“To make meaningful choices, we need to be able to make apple-to-apple comparisons. So, if you want to know whether cotton is better than synthetic on a finite planet, you need to think about the impacts and trade-offs for each material. Think about how much water, but also, what are the GHG emissions, what pesticides are being used in production, what soil erosion will result. Then there are the social issues–which created more income for more people, more jobs, etc.,” he says, adding that “None of these issues are black and white. They are all grey.”
Clay, whose 2010 TED Talk on how big corporations could save biodiversity has been viewed nearly a quarter of a million times, says that WWF and National Geographic are planning at least 5 more mini-videos in this series.
“We’re finalizing some of the concepts now, but we know they will include a video focused on waste, and another on palm oil and noodles,” he notes.
(08/22/2012) As of today, August 22nd, humanity has overshot the world’s annual ecological budget, according to the Global Footprint Network, which tracks global consumption related to resource availability and sustainability. The organization looks at a variety of data including the world’s fisheries, forests, agriculture, water, mining, and greenhouse gas emissions.
(07/11/2012) Consumption in wealthy nations is imperiling biodiversity abroad, according to a new study in Nature that investigates the link between international trade and biodiversity decline.
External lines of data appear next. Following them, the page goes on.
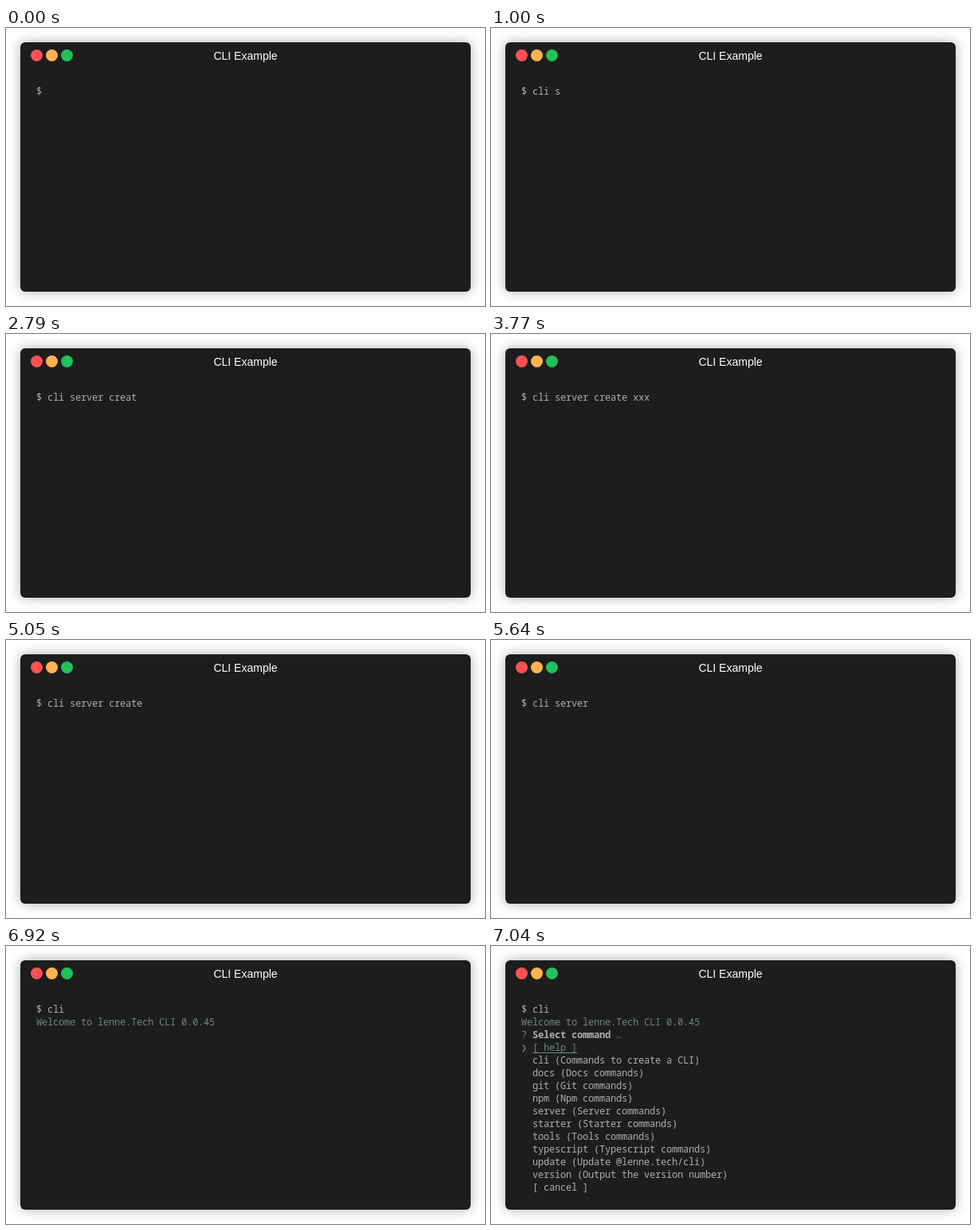
Write an HTML page with a canvas that moves like this. It is 601 by 350 pixels and loops after 8000 ms.

```html
<!DOCTYPE html>
<html lang="en">
<head>
<meta charset="utf-8">
<title>CLI Example</title>
<style>
  html, body { margin: 0; width: 100%; height: 100%; overflow: hidden; background: #fff; }
  .window {
    position: absolute; left: 18px; top: 18px; width: 565px; height: 314px;
    border-radius: 6px; background: #1d1d1d; box-shadow: 0 0 15px rgba(0, 0, 0, .32);
  }
  canvas { position: absolute; left: 0; top: 0; }
</style>
</head>
<body>
<div class="window"></div>
<canvas id="stage" width="601" height="350"></canvas>
<script>
const ctx = document.getElementById('stage').getContext('2d');

const LOOP = 8000;
const CELL = 7, ROW = 16, LEFT = 38, BASELINE = 84;
const MONO = '12px "Noto Sans Mono", "DejaVu Sans Mono", monospace';
const FG = '#afafaf', CYAN = '#708387', GRAY = '#626566';

const COMMAND = 'cli server create xxx';
const WELCOME_AT = 6920, MENU_AT = 7040;

// Moments at which the visible part of the command reaches a given length.
const keys = [];
const type = (from, ...times) => times.forEach((t, i) => keys.push([t, from + i]));
const erase = (from, ...times) => times.forEach((t, i) => keys.push([t, from - i]));
const evenly = (start, end, n) =>
  Array.from({ length: n }, (_, i) => start + (end - start) * i / (n - 1));

type(1, 200, 400, 600, 800);
type(5, 1000, 1180, 1280, 1480, 1680, 1750, 1950);
type(12, 2110, 2310, 2450, 2650, 2790, 2970, 3170);
type(19, 3370, 3570, 3770);
erase(20, 4770, 4970, 5050);
erase(16, ...evenly(5220, 5640, 6));
erase(9, ...evenly(5800, 6120, 5), 6320);

const MENU = [
  'cli (Commands to create a CLI)',
  'docs (Docs commands)',
  'git (Git commands)',
  'npm (Npm commands)',
  'server (Server commands)',
  'starter (Starter commands)',
  'tools (Tools commands)',
  'typescript (Typescript commands)',
  'update (Update @lenne.tech/cli)',
  'version (Output the version number)',
  '[ cancel ]'
];

function print(text, col, row, color = FG, bold = false) {
  ctx.font = (bold ? 'bold ' : '') + MONO;
  ctx.fillStyle = color;
  [...text].forEach((ch, i) =>
    ctx.fillText(ch, LEFT + (col + i) * CELL, BASELINE + row * ROW));
}

function drawHeader() {
  ['#ff5154', '#ffb350', '#20c25a'].forEach((color, i) => {
    ctx.fillStyle = color;
    ctx.beginPath();
    ctx.arc(38.5 + 19 * i, 34.5, 7.5, 0, Math.PI * 2);
    ctx.fill();
  });
  ctx.font = '14px "Liberation Sans", Arial, sans-serif';
  ctx.fillStyle = '#fff';
  ctx.textAlign = 'center';
  ctx.fillText('CLI Example', 300.5, 40);
  ctx.textAlign = 'left';
}

function drawMenu() {
  print('?', 0, 2, CYAN);
  print('Select command', 2, 2, FG, true);
  print('…', 17, 2, GRAY);
  print('❯', 0, 3, CYAN);
  print('[ help ]', 2, 3, CYAN);
  ctx.fillRect(LEFT + 2 * CELL, BASELINE + 3 * ROW + 2, 8 * CELL, 1);
  MENU.forEach((item, i) => print(item, 2, 4 + i));
}

function draw(t) {
  ctx.clearRect(0, 0, 601, 350);
  drawHeader();
  let length = 0;
  for (const [time, value] of keys) if (t >= time) length = value;
  print('$ ' + COMMAND.slice(0, length), 0, 0);
  if (t >= WELCOME_AT) print('Welcome to lenne.Tech CLI 0.0.45', 0, 1, CYAN);
  if (t >= MENU_AT) drawMenu();
}

const start = performance.now();
function frame() {
  draw((performance.now() - start) % LOOP);
  requestAnimationFrame(frame);
}
frame();
</script>
</body>
</html>
```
The study shows how threats to biodiversity and ecosystems, located primarily in developing countries, can be connected to consumer demand for goods in wealthier nations. Some of the major commodities include coffee, cocoa, soy, beef and palm oil.
(06/20/2012) As world leaders head to Rio de Janeiro for the UN Summit on Sustainable Development, environmental and poverty groups are denouncing the last-minute text agreed on by dignitaries as “pathetic,” (Greenpeace), a “damp squib” (Friends of the Earth), “a dead end” (Oxfam), and, if nothing changes, “a colossal waste of time” (WWF). “We were promised the ‘future we want’ but are now being presented with a ‘common vision’ of a polluter’s charter that will cook the planet, empty the oceans and wreck the rain forests,“ the head of Greenpeace, Kumi Naidoo, said. “This is not a foundation on which to grow economies or pull people out of poverty, it’s the last will and testament of a destructive twentieth century development model.”
(06/07/2012) Scientists warn that the Earth may be reaching a planetary tipping point due to a unsustainable human pressures, while the UN releases a new report that finds global society has made significant progress on only four environmental issues out of ninety in the last twenty years. Climate change, overpopulation, overconsumption, and ecosystem destruction could lead to a tipping point that causes planetary collapse, according to a new paper in Nature by 22 scientists. The collapse may lead to a new planetary state that scientists say will be far harsher for human well-being, let alone survival.
(05/30/2012) A new campaign is targeting IKEA, the world’s biggest furniture retailer, for logging old-growth forests in the Karelia region of Russia. An alliance of groups, headed by the Swedish NGO Protect the Forest, allege that IKEA’s subsidiary, Swedwood, is clearcutting thousands of hectares of old and biodiverse forests. But, Swedwood’s 300,000 hectare concession is certified by the Forest Stewardship Council (FSC), generally considered the world’s strongest forestry certifier.
(05/29/2012) Economic growth alone may not raise happiness, according to a recent study in the Proceedings of the National Academy Science (PNAS). Despite a stunning economic growth rate of around 10 percent per year over the last two decades, China’s people have not seem a big boost in their overall life satisfaction.